In the end it turns out that supposedly Hillary Clinton won the popular vote, but lost the election due to a technical error called the electoral college. If the situation were reversed would Trump have gracefully conceded? There's no damn way he would have! Hillary Clinton may have just been too damn tired of taking all of the abuse to keep trying, but I'm too damn mad and there is too much at stake to let her go.
All over the country people are protesting. And they should. We were robbed of our democracy last week. Not everyone can get out to protest in the streets, but people like me who have young children and busy lives, we are protesting in our own way. Not in the streets but on social media, with our friends and families. We can't let this happen to our country. We are asking ourselves, what do we do now?
I have been pondering this question for many days now and here is my answer to what we do:
We fight with everything we've got. We have too much at stake to sit this one out. How do we fight?
#1. Media attention
We need true investigative journalism to look into every aspect of this. We need to declare that there has been voter fraud and start investigating. We need to investigate both Republicans and Russians and look into how they might have manipulated this election. We need to investigate voter suppression. We need to investigate Trump's fraud cases with Trump University and the Trump Foundation. We need to investigate Trump's sexual harassment and rape charges. We need to investigate whether or not we can charge Trump for hate crimes for instigating violence at his rallies. We need to further investigate the role Comey had in throwing this election with his pointless email announcements. We need to investigate whether Trump's business relationships are too much of a conflict of interest for him to be eligible for the role of president. We need to investigate the role of the electoral college and whether that's been abused as well as how we can overturn it. We need to investigate this entire election with thorough reporting.
#2. Legal action
We need to follow up all of this journalistic investigation with legal actions against all of those responsible for intentionally impeding the election. Voters in each state need to hold their states accountable for properly counting their ballots. We need to hold Comey accountable for colluding to influence an election. We need to hold Trump accountable for all of his crimes. We need to hold the Republican Party accountable for their gerrymandering and voter suppression. This is the United States of America. Let's sue these assholes!
#3. Protests and petitions
We need to continue peaceful protests and signing petitions. We need to demand that the electoral college be disbanded and the popular vote instated. We voted and we deserve to be heard. This is our country, and we're not giving it up without a fight.
There is a lot that needs to be done, and of course we all have busy lives. Pick one action and run with it. Call your local news station or paper and ask them to investigate this election.
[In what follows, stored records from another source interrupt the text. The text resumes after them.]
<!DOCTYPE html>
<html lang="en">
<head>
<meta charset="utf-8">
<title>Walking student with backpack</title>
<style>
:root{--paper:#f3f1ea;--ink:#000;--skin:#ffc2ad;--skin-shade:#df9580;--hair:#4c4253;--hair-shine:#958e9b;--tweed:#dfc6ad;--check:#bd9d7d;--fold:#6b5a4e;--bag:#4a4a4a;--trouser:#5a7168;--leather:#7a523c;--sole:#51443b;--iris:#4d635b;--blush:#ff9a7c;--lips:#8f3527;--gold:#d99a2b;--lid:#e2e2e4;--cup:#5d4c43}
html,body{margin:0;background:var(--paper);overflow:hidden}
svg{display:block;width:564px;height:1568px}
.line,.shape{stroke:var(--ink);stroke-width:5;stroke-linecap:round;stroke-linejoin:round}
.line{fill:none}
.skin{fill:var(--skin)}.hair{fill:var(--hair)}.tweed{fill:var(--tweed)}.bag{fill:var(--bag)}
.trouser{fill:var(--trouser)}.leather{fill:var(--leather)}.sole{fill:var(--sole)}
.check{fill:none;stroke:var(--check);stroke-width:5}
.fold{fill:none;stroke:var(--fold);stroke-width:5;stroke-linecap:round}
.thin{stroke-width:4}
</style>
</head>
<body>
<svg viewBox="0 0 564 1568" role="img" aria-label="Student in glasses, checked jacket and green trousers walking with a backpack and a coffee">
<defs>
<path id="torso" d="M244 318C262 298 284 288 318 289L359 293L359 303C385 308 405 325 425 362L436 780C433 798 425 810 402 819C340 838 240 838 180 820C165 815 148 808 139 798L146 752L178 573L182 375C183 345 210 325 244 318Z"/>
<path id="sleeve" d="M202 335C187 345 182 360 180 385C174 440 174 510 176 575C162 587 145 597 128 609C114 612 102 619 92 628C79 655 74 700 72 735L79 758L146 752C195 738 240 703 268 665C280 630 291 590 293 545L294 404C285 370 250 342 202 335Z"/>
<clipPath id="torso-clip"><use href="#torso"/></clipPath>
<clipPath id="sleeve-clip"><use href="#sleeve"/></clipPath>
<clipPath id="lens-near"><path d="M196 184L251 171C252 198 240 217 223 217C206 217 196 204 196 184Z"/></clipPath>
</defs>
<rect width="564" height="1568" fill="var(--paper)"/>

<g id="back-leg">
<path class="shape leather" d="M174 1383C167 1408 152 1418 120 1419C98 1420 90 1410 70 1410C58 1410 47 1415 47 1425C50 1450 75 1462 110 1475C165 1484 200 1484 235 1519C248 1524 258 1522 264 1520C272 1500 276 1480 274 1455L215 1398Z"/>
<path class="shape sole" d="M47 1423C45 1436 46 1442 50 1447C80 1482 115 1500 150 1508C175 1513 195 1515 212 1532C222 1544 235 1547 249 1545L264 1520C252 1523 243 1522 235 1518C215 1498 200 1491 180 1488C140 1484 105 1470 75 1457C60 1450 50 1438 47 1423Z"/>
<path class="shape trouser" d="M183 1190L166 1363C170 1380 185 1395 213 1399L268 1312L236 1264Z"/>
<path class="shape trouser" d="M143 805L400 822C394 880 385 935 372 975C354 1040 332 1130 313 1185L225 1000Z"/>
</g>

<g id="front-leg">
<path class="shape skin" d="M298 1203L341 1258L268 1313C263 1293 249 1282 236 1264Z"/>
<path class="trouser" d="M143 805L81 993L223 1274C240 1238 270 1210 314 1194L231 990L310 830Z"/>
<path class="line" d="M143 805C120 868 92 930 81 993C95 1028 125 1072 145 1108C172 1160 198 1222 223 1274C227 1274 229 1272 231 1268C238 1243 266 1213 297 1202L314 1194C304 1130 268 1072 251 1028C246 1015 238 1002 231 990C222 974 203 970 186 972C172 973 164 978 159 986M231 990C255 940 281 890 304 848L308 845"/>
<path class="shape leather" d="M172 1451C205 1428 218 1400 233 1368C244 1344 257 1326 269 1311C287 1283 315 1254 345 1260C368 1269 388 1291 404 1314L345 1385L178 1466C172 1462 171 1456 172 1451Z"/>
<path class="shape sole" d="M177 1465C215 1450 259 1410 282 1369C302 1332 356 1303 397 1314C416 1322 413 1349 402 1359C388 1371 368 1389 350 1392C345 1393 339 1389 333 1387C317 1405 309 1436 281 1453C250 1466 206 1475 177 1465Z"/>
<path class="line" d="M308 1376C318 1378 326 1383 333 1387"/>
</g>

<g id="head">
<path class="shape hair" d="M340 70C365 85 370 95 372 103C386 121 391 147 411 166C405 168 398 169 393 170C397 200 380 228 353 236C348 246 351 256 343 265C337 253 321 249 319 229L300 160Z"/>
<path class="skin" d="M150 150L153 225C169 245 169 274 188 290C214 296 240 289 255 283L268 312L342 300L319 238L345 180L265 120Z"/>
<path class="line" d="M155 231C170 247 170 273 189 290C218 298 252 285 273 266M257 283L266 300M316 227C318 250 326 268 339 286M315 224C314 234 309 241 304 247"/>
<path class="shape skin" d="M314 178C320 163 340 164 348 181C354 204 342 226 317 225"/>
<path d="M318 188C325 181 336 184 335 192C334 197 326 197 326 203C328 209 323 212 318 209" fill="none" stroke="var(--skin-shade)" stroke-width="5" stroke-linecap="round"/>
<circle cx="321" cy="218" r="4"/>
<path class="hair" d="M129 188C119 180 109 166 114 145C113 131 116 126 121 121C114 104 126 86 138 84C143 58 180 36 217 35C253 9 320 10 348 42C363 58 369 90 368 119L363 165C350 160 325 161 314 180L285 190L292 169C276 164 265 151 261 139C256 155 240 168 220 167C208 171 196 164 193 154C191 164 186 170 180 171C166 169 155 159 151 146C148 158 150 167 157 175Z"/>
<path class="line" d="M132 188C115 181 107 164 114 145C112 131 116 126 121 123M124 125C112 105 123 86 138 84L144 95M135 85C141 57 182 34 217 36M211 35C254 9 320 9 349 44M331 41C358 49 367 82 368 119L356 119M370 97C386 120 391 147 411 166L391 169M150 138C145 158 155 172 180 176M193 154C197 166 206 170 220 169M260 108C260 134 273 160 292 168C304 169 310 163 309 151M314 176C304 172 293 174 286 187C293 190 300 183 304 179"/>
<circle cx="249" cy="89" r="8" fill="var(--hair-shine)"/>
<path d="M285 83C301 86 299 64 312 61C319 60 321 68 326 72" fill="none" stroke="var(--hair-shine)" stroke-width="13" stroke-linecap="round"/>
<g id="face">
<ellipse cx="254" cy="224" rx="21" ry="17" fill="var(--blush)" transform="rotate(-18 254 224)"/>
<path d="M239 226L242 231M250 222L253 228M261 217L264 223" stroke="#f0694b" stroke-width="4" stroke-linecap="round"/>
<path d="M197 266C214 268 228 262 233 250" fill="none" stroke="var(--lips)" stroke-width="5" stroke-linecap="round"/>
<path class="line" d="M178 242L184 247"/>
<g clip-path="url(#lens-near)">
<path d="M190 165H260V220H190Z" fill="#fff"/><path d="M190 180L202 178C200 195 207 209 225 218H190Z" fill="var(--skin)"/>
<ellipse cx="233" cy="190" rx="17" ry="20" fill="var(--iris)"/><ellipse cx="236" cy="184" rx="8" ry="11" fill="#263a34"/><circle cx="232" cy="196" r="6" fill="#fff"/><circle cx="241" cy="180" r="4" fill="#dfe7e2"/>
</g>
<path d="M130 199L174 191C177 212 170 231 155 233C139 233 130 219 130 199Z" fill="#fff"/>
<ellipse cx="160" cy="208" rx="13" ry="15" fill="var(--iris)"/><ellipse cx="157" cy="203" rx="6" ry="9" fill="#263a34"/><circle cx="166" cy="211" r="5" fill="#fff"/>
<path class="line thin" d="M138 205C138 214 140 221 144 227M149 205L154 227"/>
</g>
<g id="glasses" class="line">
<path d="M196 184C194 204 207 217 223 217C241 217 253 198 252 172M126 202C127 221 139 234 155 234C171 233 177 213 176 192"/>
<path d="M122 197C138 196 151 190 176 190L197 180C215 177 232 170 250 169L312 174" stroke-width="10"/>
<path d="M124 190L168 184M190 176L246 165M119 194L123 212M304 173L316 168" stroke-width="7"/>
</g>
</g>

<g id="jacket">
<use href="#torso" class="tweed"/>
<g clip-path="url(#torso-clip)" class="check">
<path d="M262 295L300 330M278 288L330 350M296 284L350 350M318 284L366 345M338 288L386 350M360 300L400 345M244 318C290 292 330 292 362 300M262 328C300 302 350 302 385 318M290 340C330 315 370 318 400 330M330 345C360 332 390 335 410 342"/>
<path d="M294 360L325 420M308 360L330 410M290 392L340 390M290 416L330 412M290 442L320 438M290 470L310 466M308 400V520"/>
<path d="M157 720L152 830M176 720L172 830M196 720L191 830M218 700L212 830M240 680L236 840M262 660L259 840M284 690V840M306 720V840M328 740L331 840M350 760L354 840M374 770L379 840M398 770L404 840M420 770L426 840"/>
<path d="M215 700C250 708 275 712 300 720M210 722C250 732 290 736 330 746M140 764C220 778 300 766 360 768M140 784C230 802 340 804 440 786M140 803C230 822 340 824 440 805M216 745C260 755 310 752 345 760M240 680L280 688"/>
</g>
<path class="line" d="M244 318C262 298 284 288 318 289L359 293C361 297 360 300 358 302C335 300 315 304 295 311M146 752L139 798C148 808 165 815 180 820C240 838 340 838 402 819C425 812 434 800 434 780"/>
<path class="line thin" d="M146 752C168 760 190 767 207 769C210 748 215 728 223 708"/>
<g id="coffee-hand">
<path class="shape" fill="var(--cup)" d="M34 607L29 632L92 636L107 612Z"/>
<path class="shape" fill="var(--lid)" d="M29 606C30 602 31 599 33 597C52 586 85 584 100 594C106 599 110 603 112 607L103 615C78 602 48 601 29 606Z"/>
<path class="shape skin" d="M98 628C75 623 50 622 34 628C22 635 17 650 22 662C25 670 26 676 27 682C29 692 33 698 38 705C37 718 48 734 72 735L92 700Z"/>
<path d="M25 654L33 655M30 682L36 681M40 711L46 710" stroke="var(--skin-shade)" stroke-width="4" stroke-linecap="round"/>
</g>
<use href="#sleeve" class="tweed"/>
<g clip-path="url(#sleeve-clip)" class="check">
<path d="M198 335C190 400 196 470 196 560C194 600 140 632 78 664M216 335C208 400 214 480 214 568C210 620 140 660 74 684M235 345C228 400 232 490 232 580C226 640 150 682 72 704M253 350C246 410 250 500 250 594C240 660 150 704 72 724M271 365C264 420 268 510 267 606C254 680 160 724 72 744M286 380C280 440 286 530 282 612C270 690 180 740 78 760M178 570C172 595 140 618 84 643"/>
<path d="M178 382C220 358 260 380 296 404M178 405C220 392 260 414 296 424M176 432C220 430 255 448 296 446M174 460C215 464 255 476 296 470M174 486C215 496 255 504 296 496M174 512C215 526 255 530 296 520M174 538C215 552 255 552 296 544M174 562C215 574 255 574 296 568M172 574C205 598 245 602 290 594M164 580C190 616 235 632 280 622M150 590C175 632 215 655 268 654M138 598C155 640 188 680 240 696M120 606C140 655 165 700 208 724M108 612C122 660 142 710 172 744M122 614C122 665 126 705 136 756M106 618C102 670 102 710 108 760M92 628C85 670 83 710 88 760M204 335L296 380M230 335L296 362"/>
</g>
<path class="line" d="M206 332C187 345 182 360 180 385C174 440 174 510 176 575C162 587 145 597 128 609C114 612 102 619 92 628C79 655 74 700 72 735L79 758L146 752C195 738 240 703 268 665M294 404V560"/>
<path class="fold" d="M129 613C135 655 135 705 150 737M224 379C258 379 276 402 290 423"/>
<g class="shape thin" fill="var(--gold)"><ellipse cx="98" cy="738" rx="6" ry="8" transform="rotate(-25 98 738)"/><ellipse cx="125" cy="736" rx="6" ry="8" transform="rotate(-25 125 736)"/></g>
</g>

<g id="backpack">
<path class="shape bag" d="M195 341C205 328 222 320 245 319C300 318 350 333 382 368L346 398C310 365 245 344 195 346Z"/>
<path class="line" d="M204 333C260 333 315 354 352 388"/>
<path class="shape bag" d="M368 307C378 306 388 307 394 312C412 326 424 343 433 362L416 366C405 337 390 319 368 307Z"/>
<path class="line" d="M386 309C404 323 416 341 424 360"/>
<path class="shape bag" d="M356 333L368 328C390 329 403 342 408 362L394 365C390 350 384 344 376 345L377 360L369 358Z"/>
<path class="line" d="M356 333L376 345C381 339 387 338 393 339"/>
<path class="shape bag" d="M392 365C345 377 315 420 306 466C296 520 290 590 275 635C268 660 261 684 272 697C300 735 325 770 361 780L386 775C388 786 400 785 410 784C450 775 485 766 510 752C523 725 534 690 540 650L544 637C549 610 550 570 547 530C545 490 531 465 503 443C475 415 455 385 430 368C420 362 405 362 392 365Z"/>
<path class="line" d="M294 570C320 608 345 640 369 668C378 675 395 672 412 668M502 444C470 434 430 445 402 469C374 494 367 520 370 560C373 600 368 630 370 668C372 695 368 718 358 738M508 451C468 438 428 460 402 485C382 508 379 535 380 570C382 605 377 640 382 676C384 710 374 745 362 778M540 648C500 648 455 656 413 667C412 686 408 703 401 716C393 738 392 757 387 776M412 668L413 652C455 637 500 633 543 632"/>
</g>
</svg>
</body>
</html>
Talk to the lawyers you know about pursuing the legal aspects of this. If you can't make a protest in person, sign a petition. Do what you can do and know that no matter what happens you can feel better for having tried.
I leave you with this inspiration from Bob Marley, "Get up, stand up, stand up for your rights...get up, stand up, don't give up the fight!"
Since becoming a mom to a little boy with Trisomy 21 I have written a lot about Down syndrome and disabilities. I am a storyteller, wife and mom to a teen and a toddler. Life is busy!